deciduous logs.
Slime mold
• Phylum Myxomycota
– “Acellular” slime molds (Physarium )
• The body form of this organism during most of its life is a multinucleated
mass of cytoplasm (called a plasmodium, a type of coenocytium).
• At certain times, especially when growth conditions are unfavorable, it can
form stalks, called sporangia, that grow from the plasmodium.
• Spores form at the end of the sporangia and are released into the
environment, where they may encounter more favorable growth
Slime Molds
• Phylum Dictyostelida and Phylum Acrasid
• Cellular slime molds.
– Consist of ameba-like cells each containing a single nucleus.
– Chemical signals from the cells can cause them to aggregate into a mass
that resembles a plasmodium, although the individual nuclei remain
separated by their plasma membranes.
– Some cells become spores
Arthropods as Vectors
• Jointed-legged animals, including ticks and insects, belong to the
Phylum Arthropoda.
• Arthropods that carry diseases are called vectors.
– Mechanical transmission
– Biological transmission
• Microbe multiplies in vector
– Definitive host
• Microbe’s sexual reproduction in vector
• Elimination of vector borne diseases is best done by the control or
eradication of the vectors.
Figure 12.33
Learning objectives
List the defining characteristics of algae.
List the outstanding characteristics of the phyla of algae
List the defining characteristics of protozoa.
Describe the outstanding characteristics of phyla of

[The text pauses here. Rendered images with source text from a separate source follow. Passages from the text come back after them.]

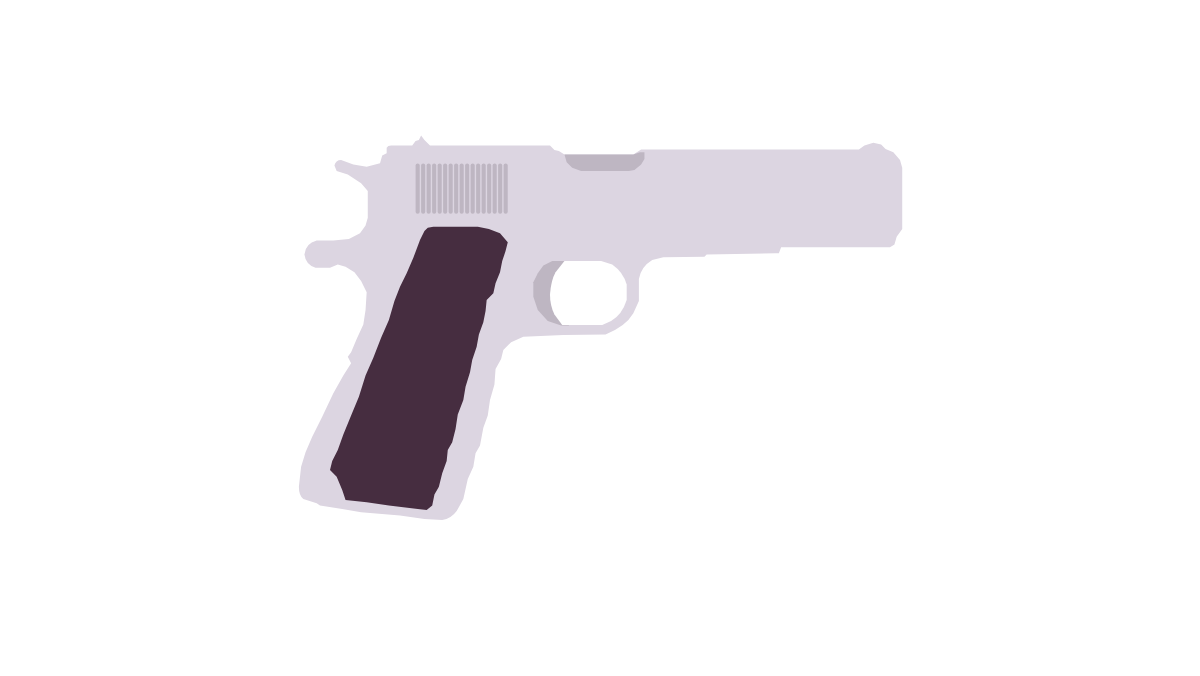
<!DOCTYPE html>
<html lang="en">
<head>
<meta charset="utf-8">
<title>Pistol illustration</title>
<style>
:root {
  --paper: #ffffff;
  --steel: #dcd5e1;
  --shade: #beb6c2;
  --grip: #462d40;
}
html, body { margin: 0; height: 100%; overflow: hidden; background: var(--paper); }
.canvas { display: block; width: 1200px; height: 676px; background: var(--paper); }
.frame { fill: var(--steel); }
.trigger, .ejection-port { fill: var(--shade); }
.guard-opening { fill: var(--paper); }
.serration { stroke: var(--shade); stroke-width: 3.7; stroke-linecap: round; }
.grip { fill: var(--grip); }
</style>
</head>
<body>
<svg class="canvas" viewBox="0 0 1080 608.4" role="img" aria-label="Flat illustration of a pale lilac pistol with a dark plum grip">
  <defs>
    <path id="groove" class="serration" d="M375.9 149V190.5"/>
    <g id="groove-group">
      <use href="#groove"/>
      <use href="#groove" x="4.95"/>
      <use href="#groove" x="9.9"/>
      <use href="#groove" x="14.85"/>
    </g>
  </defs>

  <path class="frame" d="M301 149Q302 144 307 144L318 148L330 150L342 147L344 140L348 138V133Q349 131 352 131H371L374 127L377 126L379 122L382 126L387 131H495L499 135L503 136L508 139H570L577 134.500H773L778 131L786 128.500L793 130L797 134L804 137L810 144L812 151V206L807 213L805 220L801 222.500H703L701 228H698L636 229L634 231L597 231.500L587 234Q577 240 575 251V271L570 282Q563 294 545 301L507 301.500L471 303L460 308L453 315L451 323L446 332L445 346L441 360L439 374L435 385L432 401L428 408L426 420L421 431L417 449L411 460Q406 467 398 468L382 467L360 464L325 461L308 458L288 455L285 453L273 449Q269 446 269 438L271 420L275 407L281 393L290 375L300 354L309 338L316 327L313 321L316 317L321 305L327 292L329 279L330 263L325 253L319 245L311 240L304 238L297 241H284Q275 238 274 229Q275 219 285 216.500H300L314 215L324 210L329 203L331 196V172L325 165L313 157L303 154Z"/>

  <path class="ejection-port" d="M508 139H570L576 137H580V143L577 148L571 153L566 154H523L515 151L510 146Z"/>

  <g class="trigger-assembly">
    <path class="trigger" d="M497 235H512V293H505L493 289L484 279L480 267V254L484 246L489 239Z"/>
    <path class="guard-opening" d="M508 235H541L551 238Q561 245 564 256V270Q560 283 550 289L542 292.500H506L499 283Q495 275 495 265Q496 252 500 245Z"/>
  </g>

  <g class="serrations">
    <use href="#groove-group"/>
    <use href="#groove-group" x="19.8"/>
    <use href="#groove-group" x="39.600"/>
    <use href="#groove-group" x="59.400"/>
    <use href="#groove" x="79.200"/>
  </g>

  <path class="grip" d="M382 208L385 205L390 204H430L440 206L450 210L457 218L455 226L452 235L450 245L446 255L444 264L438 270L437 280L435 290L431 301L429 312L425 324L423 335L419 348L417 360L412 373L410 386L407 398L403 405L402 415L398 426L395 438L391 445L389 455L384 459L376 458L350 455L330 452L311 450L308 441L303 429L297 423L299 415L304 405L309 391L316 374L323 357L329 338L336 322L343 304L350 288L355 271L360 258L366 246L372 232L378 216Z"/>
</svg>
</body>
</html>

• Compare and contrast cellular slime molds and
plasmodial slime molds.
• Define arthropod vector.